== Exercise directions ==
Would you return each entry exactly as written, omitting any pictures?

== Source information ==
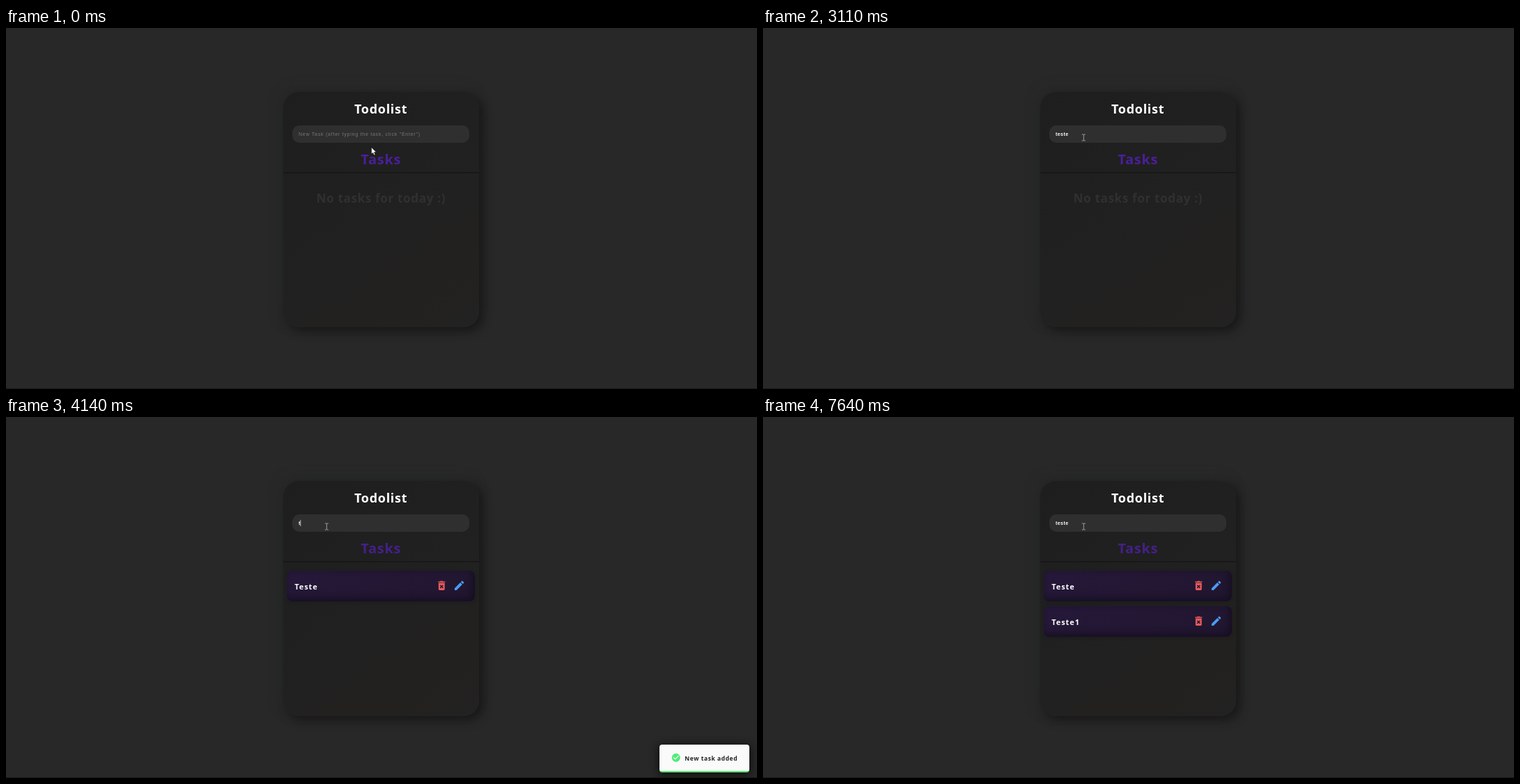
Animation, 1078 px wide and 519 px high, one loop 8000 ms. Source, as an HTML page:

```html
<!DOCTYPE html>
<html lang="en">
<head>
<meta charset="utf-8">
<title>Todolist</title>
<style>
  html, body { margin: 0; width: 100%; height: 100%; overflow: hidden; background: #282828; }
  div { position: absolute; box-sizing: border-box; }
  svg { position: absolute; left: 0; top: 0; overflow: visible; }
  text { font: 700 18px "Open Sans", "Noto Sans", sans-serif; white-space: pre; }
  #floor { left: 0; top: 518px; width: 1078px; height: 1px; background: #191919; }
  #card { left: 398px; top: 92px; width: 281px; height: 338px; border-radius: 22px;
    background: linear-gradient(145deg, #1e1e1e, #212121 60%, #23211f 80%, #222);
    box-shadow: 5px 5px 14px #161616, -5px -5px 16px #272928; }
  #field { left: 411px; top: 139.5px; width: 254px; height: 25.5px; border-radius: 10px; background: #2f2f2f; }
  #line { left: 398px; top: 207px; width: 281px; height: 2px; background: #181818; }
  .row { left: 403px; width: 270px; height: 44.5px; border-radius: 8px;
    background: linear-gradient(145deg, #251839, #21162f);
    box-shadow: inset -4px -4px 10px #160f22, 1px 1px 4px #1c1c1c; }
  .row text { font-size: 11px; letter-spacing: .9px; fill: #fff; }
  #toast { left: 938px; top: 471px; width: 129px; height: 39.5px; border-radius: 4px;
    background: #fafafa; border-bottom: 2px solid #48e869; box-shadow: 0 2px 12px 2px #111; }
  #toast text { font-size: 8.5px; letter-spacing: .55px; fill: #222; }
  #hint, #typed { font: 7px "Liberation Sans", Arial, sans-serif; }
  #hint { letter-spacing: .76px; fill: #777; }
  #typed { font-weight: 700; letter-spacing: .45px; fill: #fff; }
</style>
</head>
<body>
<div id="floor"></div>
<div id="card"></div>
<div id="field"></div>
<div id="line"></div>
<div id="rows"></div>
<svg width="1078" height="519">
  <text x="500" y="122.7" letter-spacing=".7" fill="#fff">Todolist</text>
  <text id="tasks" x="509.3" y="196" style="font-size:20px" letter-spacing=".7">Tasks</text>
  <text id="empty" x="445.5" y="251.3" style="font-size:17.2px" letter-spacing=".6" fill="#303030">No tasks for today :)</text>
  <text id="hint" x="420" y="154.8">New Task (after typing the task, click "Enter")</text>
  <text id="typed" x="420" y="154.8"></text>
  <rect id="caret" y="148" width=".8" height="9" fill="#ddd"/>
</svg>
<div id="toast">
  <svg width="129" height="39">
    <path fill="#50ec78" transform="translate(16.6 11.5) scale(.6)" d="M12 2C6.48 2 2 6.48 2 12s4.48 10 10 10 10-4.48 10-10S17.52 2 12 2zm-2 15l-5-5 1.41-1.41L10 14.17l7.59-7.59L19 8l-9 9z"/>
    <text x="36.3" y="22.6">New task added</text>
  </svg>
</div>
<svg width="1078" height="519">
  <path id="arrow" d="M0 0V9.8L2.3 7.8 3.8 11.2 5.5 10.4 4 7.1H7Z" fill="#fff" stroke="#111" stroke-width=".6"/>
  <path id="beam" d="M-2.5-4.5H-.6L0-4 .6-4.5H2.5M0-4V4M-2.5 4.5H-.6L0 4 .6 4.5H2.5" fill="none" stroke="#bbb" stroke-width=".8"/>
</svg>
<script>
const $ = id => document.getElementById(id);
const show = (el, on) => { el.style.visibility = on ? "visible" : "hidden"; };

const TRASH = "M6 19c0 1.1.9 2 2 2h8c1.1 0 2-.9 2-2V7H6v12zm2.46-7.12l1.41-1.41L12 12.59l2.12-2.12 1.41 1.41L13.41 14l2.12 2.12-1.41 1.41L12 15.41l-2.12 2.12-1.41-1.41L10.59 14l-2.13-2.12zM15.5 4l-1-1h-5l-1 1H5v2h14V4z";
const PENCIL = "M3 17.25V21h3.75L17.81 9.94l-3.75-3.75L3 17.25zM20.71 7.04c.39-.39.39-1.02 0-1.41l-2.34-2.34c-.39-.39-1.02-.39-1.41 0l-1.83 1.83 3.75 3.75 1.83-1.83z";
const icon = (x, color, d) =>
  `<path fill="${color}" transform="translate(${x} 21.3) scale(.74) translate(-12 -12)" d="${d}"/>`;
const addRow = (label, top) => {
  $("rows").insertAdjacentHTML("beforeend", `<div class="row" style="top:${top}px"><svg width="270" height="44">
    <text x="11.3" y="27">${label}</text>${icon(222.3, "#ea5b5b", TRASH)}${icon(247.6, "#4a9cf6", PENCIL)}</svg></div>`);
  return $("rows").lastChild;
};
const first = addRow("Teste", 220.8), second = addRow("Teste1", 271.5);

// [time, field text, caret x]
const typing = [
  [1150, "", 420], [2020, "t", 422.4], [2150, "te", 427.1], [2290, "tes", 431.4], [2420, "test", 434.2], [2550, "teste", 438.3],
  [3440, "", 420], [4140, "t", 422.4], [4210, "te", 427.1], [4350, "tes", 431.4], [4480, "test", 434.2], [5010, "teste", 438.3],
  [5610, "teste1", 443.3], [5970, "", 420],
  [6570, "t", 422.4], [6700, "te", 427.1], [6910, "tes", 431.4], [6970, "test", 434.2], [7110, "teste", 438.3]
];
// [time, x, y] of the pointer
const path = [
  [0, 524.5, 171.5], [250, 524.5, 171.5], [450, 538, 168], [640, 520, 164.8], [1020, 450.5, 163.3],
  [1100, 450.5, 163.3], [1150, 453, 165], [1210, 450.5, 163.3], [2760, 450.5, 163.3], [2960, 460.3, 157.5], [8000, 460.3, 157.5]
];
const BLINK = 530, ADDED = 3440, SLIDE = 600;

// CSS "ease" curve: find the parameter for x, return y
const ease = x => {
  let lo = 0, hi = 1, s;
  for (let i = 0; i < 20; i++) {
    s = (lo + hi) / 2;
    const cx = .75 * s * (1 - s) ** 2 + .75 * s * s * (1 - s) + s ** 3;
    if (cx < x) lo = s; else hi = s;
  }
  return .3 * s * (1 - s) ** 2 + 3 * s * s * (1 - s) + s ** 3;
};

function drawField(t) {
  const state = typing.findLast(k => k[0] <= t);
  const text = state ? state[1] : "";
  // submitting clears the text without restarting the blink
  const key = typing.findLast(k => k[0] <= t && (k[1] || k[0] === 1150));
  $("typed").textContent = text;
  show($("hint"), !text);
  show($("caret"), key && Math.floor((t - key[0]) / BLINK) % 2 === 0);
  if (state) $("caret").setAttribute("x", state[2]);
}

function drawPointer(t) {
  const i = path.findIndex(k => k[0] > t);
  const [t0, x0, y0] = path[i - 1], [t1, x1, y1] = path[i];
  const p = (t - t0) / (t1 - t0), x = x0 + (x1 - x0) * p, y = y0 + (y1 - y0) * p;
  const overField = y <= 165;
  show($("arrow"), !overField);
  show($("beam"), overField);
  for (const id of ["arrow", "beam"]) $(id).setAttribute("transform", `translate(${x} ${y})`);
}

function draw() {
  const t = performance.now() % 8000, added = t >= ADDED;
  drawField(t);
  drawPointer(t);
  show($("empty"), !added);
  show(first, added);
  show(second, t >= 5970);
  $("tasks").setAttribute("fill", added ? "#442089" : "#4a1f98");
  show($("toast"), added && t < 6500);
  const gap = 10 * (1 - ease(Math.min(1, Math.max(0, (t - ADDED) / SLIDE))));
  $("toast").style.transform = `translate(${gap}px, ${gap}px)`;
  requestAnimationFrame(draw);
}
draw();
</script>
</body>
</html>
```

== Solution for this problem ==
Animation, 1078 px wide and 519 px high, one loop 8000 ms. Source, as an HTML page:

```html
<!DOCTYPE html>
<html lang="en">
<head>
<meta charset="utf-8">
<title>Todolist</title>
<style>
  html, body { margin: 0; width: 100%; height: 100%; overflow: hidden; background: #282828; }
  div { position: absolute; box-sizing: border-box; }
  svg { position: absolute; left: 0; top: 0; overflow: visible; }
  text { font: 700 18px "Open Sans", "Noto Sans", sans-serif; white-space: pre; }
  #floor { left: 0; top: 518px; width: 1078px; height: 1px; background: #191919; }
  #card { left: 398px; top: 92px; width: 281px; height: 338px; border-radius: 22px;
    background: linear-gradient(145deg, #1e1e1e, #212121 60%, #23211f 80%, #222);
    box-shadow: 5px 5px 14px #161616, -5px -5px 16px #272928; }
  #field { left: 411px; top: 139.5px; width: 254px; height: 25.5px; border-radius: 10px; background: #2f2f2f; }
  #line { left: 398px; top: 207px; width: 281px; height: 2px; background: #181818; }
  .row { left: 403px; width: 270px; height: 44.5px; border-radius: 8px;
    background: linear-gradient(145deg, #251839, #21162f);
    box-shadow: inset -4px -4px 10px #160f22, 1px 1px 4px #1c1c1c; }
  .row text { font-size: 11px; letter-spacing: .9px; fill: #fff; }
  #toast { left: 938px; top: 471px; width: 129px; height: 39.5px; border-radius: 4px;
    background: #fafafa; border-bottom: 2px solid #48e869; box-shadow: 0 2px 12px 2px #111; }
  #toast text { font-size: 8.5px; letter-spacing: .55px; fill: #222; }
  #hint, #typed { font: 7px "Liberation Sans", Arial, sans-serif; }
  #hint { letter-spacing: .76px; fill: #777; }
  #typed { font-weight: 700; letter-spacing: .45px; fill: #fff; }
</style>
</head>
<body>
<div id="floor"></div>
<div id="card"></div>
<div id="field"></div>
<div id="line"></div>
<div id="rows"></div>
<svg width="1078" height="519">
  <text x="500" y="122.7" letter-spacing=".7" fill="#fff">Todolist</text>
  <text id="tasks" x="509.3" y="196" style="font-size:20px" letter-spacing=".7">Tasks</text>
  <text id="empty" x="445.5" y="251.3" style="font-size:17.2px" letter-spacing=".6" fill="#303030">No tasks for today :)</text>
  <text id="hint" x="420" y="154.8">New Task (after typing the task, click "Enter")</text>
  <text id="typed" x="420" y="154.8"></text>
  <rect id="caret" y="148" width=".8" height="9" fill="#ddd"/>
</svg>
<div id="toast">
  <svg width="129" height="39">
    <path fill="#50ec78" transform="translate(16.6 11.5) scale(.6)" d="M12 2C6.48 2 2 6.48 2 12s4.48 10 10 10 10-4.48 10-10S17.52 2 12 2zm-2 15l-5-5 1.41-1.41L10 14.17l7.59-7.59L19 8l-9 9z"/>
    <text x="36.3" y="22.6">New task added</text>
  </svg>
</div>
<svg width="1078" height="519">
  <path id="arrow" d="M0 0V9.8L2.3 7.8 3.8 11.2 5.5 10.4 4 7.1H7Z" fill="#fff" stroke="#111" stroke-width=".6"/>
  <path id="beam" d="M-2.5-4.5H-.6L0-4 .6-4.5H2.5M0-4V4M-2.5 4.5H-.6L0 4 .6 4.5H2.5" fill="none" stroke="#bbb" stroke-width=".8"/>
</svg>
<script>
const $ = id => document.getElementById(id);
const show = (el, on) => { el.style.visibility = on ? "visible" : "hidden"; };

const TRASH = "M6 19c0 1.1.9 2 2 2h8c1.1 0 2-.9 2-2V7H6v12zm2.46-7.12l1.41-1.41L12 12.59l2.12-2.12 1.41 1.41L13.41 14l2.12 2.12-1.41 1.41L12 15.41l-2.12 2.12-1.41-1.41L10.59 14l-2.13-2.12zM15.5 4l-1-1h-5l-1 1H5v2h14V4z";
const PENCIL = "M3 17.25V21h3.75L17.81 9.94l-3.75-3.75L3 17.25zM20.71 7.04c.39-.39.39-1.02 0-1.41l-2.34-2.34c-.39-.39-1.02-.39-1.41 0l-1.83 1.83 3.75 3.75 1.83-1.83z";
const icon = (x, color, d) =>
  `<path fill="${color}" transform="translate(${x} 21.3) scale(.74) translate(-12 -12)" d="${d}"/>`;
const addRow = (label, top) => {
  $("rows").insertAdjacentHTML("beforeend", `<div class="row" style="top:${top}px"><svg width="270" height="44">
    <text x="11.3" y="27">${label}</text>${icon(222.3, "#ea5b5b", TRASH)}${icon(247.6, "#4a9cf6", PENCIL)}</svg></div>`);
  return $("rows").lastChild;
};
const first = addRow("Teste", 220.8), second = addRow("Teste1", 271.5);

// [time, field text, caret x]
const typing = [
  [1150, "", 420], [2020, "t", 422.4], [2150, "te", 427.1], [2290, "tes", 431.4], [2420, "test", 434.2], [2550, "teste", 438.3],
  [3440, "", 420], [4140, "t", 422.4], [4210, "te", 427.1], [4350, "tes", 431.4], [4480, "test", 434.2], [5010, "teste", 438.3],
  [5610, "teste1", 443.3], [5970, "", 420],
  [6570, "t", 422.4], [6700, "te", 427.1], [6910, "tes", 431.4], [6970, "test", 434.2], [7110, "teste", 438.3]
];
// [time, x, y] of the pointer
const path = [
  [0, 524.5, 171.5], [250, 524.5, 171.5], [450, 538, 168], [640, 520, 164.8], [1020, 450.5, 163.3],
  [1100, 450.5, 163.3], [1150, 453, 165], [1210, 450.5, 163.3], [2760, 450.5, 163.3], [2960, 460.3, 157.5], [8000, 460.3, 157.5]
];
const BLINK = 530, ADDED = 3440, SLIDE = 600;

// CSS "ease" curve: find the parameter for x, return y
const ease = x => {
  let lo = 0, hi = 1, s;
  for (let i = 0; i < 20; i++) {
    s = (lo + hi) / 2;
    const cx = .75 * s * (1 - s) ** 2 + .75 * s * s * (1 - s) + s ** 3;
    if (cx < x) lo = s; else hi = s;
  }
  return .3 * s * (1 - s) ** 2 + 3 * s * s * (1 - s) + s ** 3;
};

function drawField(t) {
  const state = typing.findLast(k => k[0] <= t);
  const text = state ? state[1] : "";
  // submitting clears the text without restarting the blink
  const key = typing.findLast(k => k[0] <= t && (k[1] || k[0] === 1150));
  $("typed").textContent = text;
  show($("hint"), !text);
  show($("caret"), key && Math.floor((t - key[0]) / BLINK) % 2 === 0);
  if (state) $("caret").setAttribute("x", state[2]);
}

function drawPointer(t) {
  const i = path.findIndex(k => k[0] > t);
  const [t0, x0, y0] = path[i - 1], [t1, x1, y1] = path[i];
  const p = (t - t0) / (t1 - t0), x = x0 + (x1 - x0) * p, y = y0 + (y1 - y0) * p;
  const overField = y <= 165;
  show($("arrow"), !overField);
  show($("beam"), overField);
  for (const id of ["arrow", "beam"]) $(id).setAttribute("transform", `translate(${x} ${y})`);
}

function draw() {
  const t = performance.now() % 8000, added = t >= ADDED;
  drawField(t);
  drawPointer(t);
  show($("empty"), !added);
  show(first, added);
  show(second, t >= 5970);
  $("tasks").setAttribute("fill", added ? "#442089" : "#4a1f98");
  show($("toast"), added && t < 6500);
  const gap = 10 * (1 - ease(Math.min(1, Math.max(0, (t - ADDED) / SLIDE))));
  $("toast").style.transform = `translate(${gap}px, ${gap}px)`;
  requestAnimationFrame(draw);
}
draw();
</script>
</body>
</html>
```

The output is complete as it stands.